Expedia Axes Its Price-Matching Guarantee in a Sharp Break From the Past

For years, Expedia.com, the flagship brand of online booking conglomerate Expedia Inc., joined the industry wide practice of claiming that consumers would always get the best prices for travel on its websites and apps. But on October 18, Expedia-branded websites worldwide dropped that long-standing offer, Skift has learned.

Until then in the U.S., Expedia had offered to match the price and provide a $50 travel coupon for bookers who found a cheaper flight, vacation package, rental car, cruise, or activity on other publicly available sites within 24 hours of the reservation. Similar offers were made in other countries worldwide.

Asked to comment about the move, Expedia Inc. spokeswoman Sarah Gavin told Skift:  “Our marketplace, as well as the broader landscape, has evolved so much that there are so many easier ways to save than there were when this was invented. Our customers now have their hands on the savings steering wheel themselves. They don’t need the old booster seat anymore.”

One possible explanation is that Expedia wanted to promote its loyalty program. Anyone who creates an account and signs up to become a free Expedia + member can get access to a hotel price guarantee on their first and subsequent bookings, explained Expedia spokesperson Nisreene Atassi. The best-price guarantee for other travel purchases is no longer active even for them, though.

Atassi did not say that the loyalty program was the reason for the move. She said instead by email, “In terms of the thinking behind the decision, we are confident in the strength of our marketplace and the wide array of options we offer travelers from over a million flights, hotels, packages. This allows our travelers to continue to find great deals to help them see the world and get to where they need to be.”

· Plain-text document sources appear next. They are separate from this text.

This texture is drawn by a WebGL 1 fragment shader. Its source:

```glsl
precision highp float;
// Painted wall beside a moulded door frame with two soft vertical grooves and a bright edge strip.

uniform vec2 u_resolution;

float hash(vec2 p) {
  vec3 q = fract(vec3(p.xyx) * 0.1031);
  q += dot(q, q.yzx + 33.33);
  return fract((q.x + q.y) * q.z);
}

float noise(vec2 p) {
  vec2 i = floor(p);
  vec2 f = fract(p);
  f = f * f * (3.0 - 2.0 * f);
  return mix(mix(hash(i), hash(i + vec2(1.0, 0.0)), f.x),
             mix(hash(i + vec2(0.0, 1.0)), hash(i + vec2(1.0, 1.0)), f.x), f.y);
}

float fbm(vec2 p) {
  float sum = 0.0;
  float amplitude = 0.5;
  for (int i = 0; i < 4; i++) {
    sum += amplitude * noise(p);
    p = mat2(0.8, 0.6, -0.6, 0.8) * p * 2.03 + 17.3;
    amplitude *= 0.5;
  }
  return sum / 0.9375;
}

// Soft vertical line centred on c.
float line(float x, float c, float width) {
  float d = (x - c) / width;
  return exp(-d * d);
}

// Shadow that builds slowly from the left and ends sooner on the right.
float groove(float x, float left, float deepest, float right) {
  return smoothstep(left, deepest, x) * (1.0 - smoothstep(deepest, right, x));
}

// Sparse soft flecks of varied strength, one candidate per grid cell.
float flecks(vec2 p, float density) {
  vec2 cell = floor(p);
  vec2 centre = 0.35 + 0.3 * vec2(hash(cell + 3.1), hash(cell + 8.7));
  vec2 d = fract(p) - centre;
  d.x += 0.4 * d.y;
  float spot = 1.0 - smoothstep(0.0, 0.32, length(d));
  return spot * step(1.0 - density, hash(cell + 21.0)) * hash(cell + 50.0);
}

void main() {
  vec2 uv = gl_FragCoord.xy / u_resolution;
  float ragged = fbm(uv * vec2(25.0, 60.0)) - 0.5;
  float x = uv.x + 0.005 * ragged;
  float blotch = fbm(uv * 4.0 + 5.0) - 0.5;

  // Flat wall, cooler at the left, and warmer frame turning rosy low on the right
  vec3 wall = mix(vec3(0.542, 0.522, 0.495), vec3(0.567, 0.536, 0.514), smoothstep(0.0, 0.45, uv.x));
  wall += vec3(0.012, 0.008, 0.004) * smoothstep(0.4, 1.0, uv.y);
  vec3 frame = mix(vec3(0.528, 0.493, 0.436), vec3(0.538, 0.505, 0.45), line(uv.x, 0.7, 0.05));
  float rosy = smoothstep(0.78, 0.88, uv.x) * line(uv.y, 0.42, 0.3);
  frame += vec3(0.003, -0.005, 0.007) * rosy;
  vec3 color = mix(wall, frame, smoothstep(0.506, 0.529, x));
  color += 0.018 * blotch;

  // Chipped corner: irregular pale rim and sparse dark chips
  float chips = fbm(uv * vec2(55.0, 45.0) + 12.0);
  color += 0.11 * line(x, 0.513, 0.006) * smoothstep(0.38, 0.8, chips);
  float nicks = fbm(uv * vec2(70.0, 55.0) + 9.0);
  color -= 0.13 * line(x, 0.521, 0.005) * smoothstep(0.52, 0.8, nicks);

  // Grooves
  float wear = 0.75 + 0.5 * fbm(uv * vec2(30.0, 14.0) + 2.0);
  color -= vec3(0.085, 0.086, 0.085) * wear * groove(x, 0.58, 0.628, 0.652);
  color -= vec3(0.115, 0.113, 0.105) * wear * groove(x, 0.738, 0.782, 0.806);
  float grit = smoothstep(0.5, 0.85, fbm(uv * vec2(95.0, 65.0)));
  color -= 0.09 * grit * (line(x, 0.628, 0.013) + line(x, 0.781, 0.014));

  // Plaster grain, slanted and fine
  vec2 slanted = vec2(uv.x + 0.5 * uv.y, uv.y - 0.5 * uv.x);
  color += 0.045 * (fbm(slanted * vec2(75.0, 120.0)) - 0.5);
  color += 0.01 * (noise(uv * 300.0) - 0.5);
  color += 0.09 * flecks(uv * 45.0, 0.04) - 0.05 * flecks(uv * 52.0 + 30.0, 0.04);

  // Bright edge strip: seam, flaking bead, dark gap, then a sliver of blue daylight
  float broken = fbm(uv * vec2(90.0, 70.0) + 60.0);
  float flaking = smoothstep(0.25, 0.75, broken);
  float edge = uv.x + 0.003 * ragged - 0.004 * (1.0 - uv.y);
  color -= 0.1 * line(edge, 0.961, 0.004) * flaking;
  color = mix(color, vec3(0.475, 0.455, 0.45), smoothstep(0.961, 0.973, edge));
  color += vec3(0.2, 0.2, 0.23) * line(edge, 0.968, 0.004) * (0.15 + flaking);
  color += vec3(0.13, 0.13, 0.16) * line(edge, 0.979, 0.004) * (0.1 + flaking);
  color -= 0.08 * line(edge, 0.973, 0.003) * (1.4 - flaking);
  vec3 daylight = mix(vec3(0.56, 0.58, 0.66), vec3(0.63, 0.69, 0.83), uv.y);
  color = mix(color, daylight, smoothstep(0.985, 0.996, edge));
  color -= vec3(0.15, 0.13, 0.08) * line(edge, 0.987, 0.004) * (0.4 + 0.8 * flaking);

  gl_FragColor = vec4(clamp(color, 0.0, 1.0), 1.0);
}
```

Overall, the company did not explain the business rationale behind the decision. Had the guarantee lost effectiveness over time? Were the types of consumers who went to the trouble to submit complaints cheapskates the company no longer wanted to spend money supporting?

Or did the company fear that regulators in other markets, such as Europe, might find the notion of a price-matching guarantee a distortion of market pricing — perhaps putting independent hotel owners at a disadvantage because they didn’t have a comparable prowess at digital marketing? French watchdogs currently are pursuing Expedia and other companies about their contract terms, though not the price-matching guarantees.

Read rest of the article at Skift